= WORK REQUIRED =
Work out how many lines below contain "dark". Provide only the figure.

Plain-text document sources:

• • • •

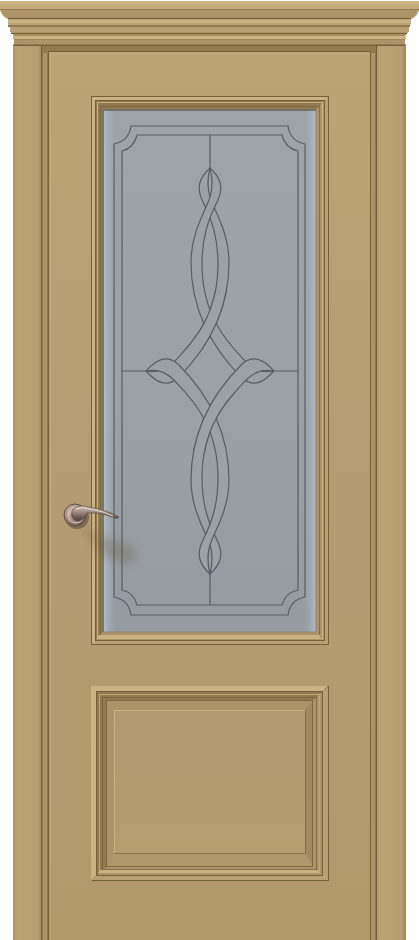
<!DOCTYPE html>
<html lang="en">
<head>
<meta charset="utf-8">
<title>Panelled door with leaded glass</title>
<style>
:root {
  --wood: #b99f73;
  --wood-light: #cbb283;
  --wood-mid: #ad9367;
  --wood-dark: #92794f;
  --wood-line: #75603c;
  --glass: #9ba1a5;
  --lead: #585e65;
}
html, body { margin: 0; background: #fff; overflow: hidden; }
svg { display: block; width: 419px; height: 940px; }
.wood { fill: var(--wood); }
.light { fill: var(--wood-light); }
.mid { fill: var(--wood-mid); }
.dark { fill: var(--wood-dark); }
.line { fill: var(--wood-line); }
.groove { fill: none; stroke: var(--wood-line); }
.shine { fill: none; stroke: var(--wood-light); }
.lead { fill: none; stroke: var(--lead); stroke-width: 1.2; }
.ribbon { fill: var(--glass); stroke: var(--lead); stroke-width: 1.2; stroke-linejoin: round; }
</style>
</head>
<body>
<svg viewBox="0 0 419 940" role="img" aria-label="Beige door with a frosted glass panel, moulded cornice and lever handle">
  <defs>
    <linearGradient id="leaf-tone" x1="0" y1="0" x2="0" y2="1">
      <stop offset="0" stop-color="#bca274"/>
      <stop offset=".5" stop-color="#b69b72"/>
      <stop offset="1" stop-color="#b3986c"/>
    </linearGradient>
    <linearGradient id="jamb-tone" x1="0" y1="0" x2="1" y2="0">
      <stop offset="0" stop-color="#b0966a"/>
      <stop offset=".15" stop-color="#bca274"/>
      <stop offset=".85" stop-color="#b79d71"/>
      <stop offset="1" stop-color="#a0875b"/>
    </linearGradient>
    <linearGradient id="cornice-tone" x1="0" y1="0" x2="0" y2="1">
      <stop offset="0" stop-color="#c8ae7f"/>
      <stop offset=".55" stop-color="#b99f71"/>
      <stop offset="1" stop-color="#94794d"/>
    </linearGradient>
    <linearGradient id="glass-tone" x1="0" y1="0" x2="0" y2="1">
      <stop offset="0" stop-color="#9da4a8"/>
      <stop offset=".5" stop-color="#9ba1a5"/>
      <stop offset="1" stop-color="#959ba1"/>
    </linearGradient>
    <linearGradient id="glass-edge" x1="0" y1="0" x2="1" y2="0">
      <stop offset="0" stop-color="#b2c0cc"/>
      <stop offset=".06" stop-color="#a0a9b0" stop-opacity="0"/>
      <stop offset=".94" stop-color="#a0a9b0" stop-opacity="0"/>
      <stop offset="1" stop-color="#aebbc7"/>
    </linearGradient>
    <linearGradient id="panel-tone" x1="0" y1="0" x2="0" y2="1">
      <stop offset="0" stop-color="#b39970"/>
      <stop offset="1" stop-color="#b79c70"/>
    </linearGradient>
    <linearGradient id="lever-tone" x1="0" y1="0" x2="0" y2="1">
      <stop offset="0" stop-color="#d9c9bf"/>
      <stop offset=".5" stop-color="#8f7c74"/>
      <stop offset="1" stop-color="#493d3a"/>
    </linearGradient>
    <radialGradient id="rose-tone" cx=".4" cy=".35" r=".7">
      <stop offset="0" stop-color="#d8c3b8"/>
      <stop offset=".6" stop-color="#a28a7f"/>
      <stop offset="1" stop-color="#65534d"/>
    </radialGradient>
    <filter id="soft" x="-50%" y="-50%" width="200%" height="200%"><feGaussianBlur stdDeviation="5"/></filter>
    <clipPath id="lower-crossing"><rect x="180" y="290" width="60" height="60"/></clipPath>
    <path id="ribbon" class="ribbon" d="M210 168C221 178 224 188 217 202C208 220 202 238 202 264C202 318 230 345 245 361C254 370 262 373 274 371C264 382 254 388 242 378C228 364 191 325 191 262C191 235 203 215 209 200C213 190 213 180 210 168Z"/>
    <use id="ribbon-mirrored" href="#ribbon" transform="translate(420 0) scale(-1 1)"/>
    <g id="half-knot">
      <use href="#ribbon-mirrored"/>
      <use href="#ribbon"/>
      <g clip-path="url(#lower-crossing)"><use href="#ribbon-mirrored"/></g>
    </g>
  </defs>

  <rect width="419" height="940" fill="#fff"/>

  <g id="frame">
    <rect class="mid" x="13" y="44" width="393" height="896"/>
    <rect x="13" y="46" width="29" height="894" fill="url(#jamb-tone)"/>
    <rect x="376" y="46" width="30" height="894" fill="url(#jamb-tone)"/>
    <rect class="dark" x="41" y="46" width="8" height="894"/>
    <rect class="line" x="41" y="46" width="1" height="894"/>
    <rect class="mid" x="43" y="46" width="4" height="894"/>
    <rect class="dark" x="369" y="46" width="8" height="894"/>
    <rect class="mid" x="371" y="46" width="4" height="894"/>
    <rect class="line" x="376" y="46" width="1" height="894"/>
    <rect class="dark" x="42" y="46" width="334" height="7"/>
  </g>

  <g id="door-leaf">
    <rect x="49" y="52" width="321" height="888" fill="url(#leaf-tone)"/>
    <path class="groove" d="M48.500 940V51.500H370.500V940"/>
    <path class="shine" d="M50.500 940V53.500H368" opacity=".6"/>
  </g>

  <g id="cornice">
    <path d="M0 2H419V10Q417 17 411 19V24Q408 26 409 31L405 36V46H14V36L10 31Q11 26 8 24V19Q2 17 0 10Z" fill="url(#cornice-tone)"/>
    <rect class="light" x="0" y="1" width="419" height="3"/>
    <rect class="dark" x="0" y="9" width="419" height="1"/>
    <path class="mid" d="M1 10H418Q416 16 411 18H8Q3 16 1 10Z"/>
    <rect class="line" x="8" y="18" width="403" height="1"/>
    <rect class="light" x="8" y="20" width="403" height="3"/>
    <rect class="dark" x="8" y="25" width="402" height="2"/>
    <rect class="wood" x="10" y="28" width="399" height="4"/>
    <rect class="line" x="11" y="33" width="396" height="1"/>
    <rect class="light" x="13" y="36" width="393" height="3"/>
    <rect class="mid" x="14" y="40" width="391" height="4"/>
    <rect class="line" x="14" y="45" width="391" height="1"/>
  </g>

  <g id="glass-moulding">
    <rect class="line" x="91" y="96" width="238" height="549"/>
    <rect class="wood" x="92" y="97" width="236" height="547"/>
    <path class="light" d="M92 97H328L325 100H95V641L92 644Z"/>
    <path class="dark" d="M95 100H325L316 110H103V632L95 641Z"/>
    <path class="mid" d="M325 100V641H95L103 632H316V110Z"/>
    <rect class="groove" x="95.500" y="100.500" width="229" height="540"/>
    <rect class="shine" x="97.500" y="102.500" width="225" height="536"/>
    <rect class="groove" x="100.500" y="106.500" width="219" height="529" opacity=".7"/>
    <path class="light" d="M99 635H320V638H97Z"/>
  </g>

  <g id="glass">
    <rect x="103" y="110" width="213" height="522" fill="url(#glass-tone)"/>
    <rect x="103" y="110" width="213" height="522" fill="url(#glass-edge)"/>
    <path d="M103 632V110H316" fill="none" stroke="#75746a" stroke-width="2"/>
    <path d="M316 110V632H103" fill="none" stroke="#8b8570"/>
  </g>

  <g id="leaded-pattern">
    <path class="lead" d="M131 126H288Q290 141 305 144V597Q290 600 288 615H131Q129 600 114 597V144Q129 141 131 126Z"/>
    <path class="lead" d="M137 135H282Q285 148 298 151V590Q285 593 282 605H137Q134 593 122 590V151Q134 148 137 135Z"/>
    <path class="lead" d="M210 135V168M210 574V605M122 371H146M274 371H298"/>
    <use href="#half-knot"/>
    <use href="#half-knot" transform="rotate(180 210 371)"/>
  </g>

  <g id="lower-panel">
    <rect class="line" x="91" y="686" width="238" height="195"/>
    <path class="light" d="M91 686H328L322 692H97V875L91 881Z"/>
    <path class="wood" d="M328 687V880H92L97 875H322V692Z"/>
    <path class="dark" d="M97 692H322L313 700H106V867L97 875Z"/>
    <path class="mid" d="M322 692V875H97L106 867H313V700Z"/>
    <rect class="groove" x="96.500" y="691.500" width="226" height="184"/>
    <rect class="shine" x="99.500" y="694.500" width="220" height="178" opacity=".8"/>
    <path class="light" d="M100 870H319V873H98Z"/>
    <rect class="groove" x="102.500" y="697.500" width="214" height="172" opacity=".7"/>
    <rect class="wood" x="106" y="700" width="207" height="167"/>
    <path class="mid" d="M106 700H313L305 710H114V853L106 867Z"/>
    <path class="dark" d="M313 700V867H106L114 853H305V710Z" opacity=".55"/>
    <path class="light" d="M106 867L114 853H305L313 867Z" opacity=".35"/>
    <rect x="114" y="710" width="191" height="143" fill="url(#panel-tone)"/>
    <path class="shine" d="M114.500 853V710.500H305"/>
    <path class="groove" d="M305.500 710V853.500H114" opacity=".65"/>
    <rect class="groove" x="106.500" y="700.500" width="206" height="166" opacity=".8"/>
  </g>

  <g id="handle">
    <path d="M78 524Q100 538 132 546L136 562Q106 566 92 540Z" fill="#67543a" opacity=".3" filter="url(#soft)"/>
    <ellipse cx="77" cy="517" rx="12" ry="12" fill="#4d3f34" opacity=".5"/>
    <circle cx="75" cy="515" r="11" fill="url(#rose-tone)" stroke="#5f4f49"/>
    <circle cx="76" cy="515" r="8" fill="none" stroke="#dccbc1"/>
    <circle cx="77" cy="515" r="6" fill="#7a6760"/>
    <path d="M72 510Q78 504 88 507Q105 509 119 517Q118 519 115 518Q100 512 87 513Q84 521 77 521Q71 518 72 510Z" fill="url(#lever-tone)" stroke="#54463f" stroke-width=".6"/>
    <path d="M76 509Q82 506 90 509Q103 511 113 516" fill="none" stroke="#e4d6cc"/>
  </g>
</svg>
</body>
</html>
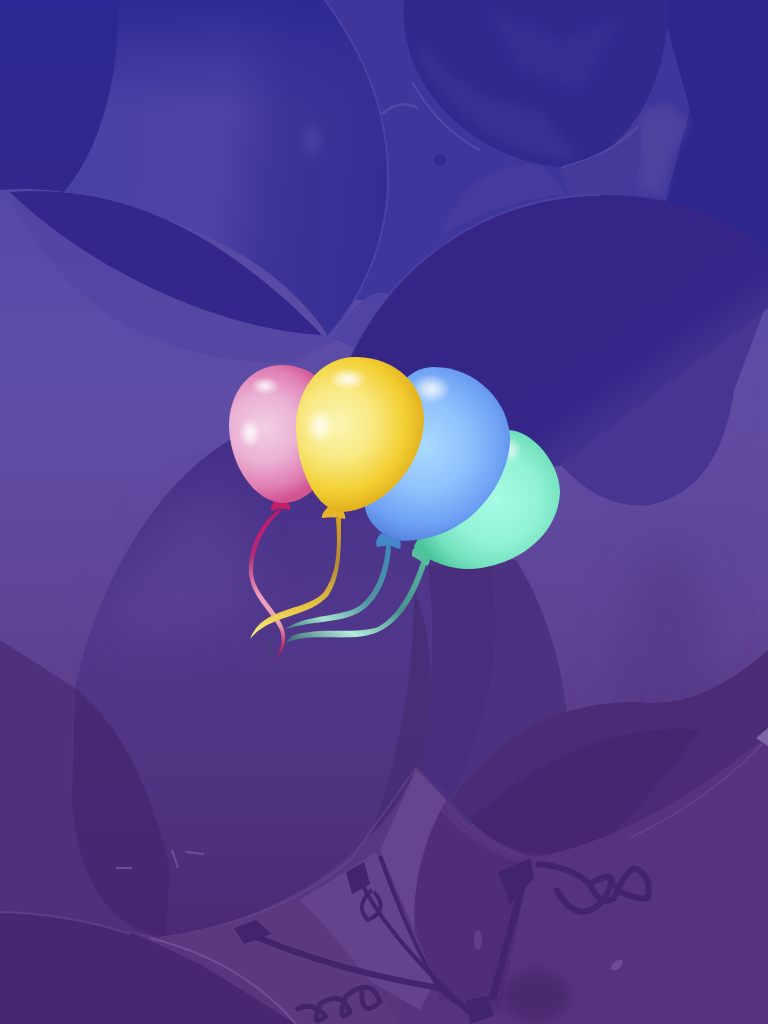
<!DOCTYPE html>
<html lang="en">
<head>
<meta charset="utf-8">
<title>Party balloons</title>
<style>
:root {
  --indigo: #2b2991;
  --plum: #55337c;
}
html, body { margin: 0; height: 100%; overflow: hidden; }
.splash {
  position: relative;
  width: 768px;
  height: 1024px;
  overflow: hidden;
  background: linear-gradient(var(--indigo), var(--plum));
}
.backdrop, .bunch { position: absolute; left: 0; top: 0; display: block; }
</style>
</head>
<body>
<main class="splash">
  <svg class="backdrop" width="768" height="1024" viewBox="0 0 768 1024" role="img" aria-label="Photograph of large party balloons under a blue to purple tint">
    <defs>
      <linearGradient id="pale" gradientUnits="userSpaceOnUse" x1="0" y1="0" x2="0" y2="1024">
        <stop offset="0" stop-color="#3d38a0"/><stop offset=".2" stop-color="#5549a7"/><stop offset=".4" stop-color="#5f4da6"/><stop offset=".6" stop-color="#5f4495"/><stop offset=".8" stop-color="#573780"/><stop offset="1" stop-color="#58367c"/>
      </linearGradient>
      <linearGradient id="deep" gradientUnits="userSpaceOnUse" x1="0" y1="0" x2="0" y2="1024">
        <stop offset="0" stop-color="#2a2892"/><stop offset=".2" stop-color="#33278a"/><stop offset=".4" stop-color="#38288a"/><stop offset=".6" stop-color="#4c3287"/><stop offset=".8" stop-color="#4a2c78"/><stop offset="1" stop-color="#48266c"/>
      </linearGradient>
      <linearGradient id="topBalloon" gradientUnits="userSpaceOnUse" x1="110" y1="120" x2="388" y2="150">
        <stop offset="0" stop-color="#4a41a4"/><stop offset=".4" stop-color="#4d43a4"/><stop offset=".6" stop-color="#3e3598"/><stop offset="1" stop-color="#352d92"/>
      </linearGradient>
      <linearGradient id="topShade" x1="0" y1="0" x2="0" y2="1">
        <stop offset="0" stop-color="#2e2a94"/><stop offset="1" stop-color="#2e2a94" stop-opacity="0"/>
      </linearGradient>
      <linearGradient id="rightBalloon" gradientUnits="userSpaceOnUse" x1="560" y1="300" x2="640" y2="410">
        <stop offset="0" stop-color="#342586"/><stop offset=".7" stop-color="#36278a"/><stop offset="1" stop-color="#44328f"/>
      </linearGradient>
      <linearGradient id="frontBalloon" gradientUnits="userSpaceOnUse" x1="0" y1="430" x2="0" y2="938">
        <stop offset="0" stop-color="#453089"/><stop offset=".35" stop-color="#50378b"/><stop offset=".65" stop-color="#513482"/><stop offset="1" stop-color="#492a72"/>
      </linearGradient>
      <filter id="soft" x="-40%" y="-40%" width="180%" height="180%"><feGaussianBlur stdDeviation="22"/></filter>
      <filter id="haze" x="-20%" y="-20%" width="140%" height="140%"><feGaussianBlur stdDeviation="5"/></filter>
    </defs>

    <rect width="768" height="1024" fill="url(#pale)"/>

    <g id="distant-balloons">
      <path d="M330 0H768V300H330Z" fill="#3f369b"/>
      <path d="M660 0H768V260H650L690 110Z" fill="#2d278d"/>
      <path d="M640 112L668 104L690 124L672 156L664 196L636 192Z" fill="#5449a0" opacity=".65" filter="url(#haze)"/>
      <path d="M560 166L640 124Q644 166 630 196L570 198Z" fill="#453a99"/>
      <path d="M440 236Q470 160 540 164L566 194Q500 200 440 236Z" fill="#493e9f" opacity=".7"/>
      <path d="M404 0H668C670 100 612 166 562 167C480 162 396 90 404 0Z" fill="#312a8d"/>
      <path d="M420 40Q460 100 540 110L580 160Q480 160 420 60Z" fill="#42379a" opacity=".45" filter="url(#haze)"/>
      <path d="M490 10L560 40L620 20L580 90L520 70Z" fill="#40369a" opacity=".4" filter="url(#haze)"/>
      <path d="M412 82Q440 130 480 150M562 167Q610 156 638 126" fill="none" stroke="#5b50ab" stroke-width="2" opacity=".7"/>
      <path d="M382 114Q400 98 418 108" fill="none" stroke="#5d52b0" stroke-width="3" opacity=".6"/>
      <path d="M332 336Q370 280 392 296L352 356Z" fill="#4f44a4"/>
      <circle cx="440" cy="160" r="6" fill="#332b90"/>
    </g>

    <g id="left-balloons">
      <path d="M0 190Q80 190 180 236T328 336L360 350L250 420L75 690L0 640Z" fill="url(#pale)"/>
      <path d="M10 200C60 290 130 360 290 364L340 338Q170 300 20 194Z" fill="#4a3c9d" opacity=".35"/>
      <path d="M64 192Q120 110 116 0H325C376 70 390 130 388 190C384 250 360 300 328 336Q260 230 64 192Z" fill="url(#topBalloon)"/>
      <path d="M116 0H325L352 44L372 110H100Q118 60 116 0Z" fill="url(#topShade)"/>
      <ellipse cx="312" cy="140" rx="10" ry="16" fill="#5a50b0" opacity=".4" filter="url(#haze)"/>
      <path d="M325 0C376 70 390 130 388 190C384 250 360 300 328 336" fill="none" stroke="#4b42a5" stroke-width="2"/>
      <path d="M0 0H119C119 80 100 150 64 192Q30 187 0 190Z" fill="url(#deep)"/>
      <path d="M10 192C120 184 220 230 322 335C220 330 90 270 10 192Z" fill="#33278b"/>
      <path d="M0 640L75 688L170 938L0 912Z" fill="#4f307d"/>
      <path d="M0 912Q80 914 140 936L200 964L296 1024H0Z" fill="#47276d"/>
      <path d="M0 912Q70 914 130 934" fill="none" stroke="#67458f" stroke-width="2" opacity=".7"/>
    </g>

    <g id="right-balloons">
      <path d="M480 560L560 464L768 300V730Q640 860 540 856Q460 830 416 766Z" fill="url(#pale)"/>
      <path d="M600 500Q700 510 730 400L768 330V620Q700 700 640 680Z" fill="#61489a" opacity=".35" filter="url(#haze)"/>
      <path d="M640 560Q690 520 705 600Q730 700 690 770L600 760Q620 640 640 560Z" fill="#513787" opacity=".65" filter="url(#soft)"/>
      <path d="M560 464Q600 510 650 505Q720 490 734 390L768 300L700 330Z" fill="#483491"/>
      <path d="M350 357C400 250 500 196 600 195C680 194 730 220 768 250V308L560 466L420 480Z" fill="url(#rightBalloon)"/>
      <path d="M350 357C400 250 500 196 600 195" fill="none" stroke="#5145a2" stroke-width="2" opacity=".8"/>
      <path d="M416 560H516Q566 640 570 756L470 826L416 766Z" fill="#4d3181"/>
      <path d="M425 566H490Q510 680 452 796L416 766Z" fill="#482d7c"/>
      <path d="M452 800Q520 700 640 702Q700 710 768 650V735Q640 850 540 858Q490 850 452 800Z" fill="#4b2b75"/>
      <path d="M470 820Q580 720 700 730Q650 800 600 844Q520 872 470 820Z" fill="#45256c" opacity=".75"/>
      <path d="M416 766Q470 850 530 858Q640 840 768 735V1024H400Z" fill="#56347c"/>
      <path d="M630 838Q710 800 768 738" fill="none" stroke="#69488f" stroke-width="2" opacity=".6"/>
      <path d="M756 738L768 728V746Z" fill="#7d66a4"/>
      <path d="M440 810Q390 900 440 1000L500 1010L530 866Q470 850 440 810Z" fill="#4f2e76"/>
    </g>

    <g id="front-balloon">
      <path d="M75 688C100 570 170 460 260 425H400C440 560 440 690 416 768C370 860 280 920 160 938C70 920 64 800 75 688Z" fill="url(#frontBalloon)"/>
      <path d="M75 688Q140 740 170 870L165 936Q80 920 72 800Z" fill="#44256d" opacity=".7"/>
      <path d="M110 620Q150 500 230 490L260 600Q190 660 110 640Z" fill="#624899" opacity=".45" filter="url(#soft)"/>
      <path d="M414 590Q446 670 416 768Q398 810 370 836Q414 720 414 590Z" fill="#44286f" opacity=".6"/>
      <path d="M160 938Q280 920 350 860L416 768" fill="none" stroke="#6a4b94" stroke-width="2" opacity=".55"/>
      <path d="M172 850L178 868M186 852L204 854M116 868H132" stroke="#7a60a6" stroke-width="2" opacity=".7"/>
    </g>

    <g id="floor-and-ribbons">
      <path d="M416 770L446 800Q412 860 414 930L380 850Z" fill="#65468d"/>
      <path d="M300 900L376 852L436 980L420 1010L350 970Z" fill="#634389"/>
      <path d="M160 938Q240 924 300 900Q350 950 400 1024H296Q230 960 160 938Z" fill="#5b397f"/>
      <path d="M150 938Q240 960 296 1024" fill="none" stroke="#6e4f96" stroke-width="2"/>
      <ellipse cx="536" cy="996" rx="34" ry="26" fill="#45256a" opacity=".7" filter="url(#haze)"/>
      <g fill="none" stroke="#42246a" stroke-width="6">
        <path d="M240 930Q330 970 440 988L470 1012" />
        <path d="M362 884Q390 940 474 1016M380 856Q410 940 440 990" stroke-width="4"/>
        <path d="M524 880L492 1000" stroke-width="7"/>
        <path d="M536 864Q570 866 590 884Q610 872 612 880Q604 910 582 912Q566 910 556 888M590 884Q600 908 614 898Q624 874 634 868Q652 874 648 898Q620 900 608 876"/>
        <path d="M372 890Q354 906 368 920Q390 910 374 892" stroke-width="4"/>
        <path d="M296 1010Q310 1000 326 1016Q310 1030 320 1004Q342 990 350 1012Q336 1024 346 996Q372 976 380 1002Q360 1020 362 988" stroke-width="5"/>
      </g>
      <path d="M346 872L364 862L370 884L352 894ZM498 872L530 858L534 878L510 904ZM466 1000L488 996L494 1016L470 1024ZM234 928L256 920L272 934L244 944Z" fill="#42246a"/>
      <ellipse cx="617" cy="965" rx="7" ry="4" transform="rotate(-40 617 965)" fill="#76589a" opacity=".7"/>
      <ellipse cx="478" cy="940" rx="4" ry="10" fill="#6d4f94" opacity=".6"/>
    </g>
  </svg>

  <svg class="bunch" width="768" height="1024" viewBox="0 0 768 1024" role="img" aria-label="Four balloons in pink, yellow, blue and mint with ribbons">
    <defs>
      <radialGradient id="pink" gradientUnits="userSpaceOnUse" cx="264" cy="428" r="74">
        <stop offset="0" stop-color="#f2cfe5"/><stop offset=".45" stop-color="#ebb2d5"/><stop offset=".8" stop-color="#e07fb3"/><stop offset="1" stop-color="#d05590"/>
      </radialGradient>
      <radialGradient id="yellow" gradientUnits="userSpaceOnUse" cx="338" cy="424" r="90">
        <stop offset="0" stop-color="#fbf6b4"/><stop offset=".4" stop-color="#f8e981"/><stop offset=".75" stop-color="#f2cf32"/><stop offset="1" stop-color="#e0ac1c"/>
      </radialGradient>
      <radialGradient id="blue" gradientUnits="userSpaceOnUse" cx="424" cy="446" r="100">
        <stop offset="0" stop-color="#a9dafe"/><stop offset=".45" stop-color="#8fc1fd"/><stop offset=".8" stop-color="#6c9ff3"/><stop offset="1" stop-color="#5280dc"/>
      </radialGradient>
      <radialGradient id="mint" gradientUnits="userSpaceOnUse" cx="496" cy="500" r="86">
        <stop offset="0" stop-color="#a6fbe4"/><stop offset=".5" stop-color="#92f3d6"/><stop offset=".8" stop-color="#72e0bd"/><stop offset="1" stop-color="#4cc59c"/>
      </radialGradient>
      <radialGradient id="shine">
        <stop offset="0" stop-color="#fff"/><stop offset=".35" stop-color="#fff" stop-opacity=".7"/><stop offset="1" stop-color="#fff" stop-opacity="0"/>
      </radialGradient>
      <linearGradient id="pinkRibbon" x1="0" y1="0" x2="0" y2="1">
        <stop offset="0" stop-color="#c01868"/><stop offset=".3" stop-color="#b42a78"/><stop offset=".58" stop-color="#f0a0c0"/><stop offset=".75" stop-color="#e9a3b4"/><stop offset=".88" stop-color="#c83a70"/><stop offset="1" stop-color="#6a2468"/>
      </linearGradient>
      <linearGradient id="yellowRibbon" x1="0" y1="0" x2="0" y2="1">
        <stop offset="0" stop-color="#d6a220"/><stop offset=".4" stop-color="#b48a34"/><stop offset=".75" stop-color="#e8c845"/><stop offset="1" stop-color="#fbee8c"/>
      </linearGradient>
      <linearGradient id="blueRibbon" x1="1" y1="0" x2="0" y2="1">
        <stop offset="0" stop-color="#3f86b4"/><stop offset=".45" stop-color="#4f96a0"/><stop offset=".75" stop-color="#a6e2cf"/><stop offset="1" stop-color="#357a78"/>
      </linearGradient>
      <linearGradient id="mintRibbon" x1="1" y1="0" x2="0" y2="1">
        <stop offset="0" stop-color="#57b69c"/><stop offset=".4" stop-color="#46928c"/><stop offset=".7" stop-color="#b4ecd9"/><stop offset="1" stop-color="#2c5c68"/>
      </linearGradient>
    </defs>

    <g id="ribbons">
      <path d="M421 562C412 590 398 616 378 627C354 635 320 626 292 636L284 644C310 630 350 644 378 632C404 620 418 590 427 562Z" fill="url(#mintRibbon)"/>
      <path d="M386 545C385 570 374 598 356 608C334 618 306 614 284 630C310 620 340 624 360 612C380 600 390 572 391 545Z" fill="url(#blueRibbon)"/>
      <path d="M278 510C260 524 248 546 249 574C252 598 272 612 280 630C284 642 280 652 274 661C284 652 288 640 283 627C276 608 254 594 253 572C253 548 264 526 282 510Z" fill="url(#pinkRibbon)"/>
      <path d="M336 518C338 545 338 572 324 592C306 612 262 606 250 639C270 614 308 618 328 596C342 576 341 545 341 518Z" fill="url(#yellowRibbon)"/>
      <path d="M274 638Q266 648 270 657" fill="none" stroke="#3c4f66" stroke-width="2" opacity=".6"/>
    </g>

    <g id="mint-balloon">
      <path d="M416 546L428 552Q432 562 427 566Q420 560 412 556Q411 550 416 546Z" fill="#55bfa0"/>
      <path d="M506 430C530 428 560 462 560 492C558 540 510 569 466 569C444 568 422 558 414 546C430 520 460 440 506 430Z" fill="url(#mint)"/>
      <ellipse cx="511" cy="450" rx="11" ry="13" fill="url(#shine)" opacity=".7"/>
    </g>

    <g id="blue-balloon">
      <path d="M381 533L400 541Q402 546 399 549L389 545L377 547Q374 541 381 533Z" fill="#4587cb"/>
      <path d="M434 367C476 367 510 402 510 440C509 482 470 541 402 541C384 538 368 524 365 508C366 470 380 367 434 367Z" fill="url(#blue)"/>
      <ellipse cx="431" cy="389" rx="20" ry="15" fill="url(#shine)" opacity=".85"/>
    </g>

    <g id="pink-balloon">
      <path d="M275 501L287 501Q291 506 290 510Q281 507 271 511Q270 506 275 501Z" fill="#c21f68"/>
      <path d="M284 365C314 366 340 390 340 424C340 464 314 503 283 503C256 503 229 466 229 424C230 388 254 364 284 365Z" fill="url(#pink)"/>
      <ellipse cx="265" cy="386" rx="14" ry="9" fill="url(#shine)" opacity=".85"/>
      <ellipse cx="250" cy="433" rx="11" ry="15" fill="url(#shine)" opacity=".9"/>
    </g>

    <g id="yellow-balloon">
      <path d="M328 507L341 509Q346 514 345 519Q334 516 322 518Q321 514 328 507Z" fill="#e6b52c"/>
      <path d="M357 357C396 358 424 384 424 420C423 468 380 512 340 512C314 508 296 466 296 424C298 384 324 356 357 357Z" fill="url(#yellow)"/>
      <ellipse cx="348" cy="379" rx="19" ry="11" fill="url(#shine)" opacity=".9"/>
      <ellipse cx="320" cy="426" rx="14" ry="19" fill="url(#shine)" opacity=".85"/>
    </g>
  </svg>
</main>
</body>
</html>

• • • •

= SOLUTION BELOW =
10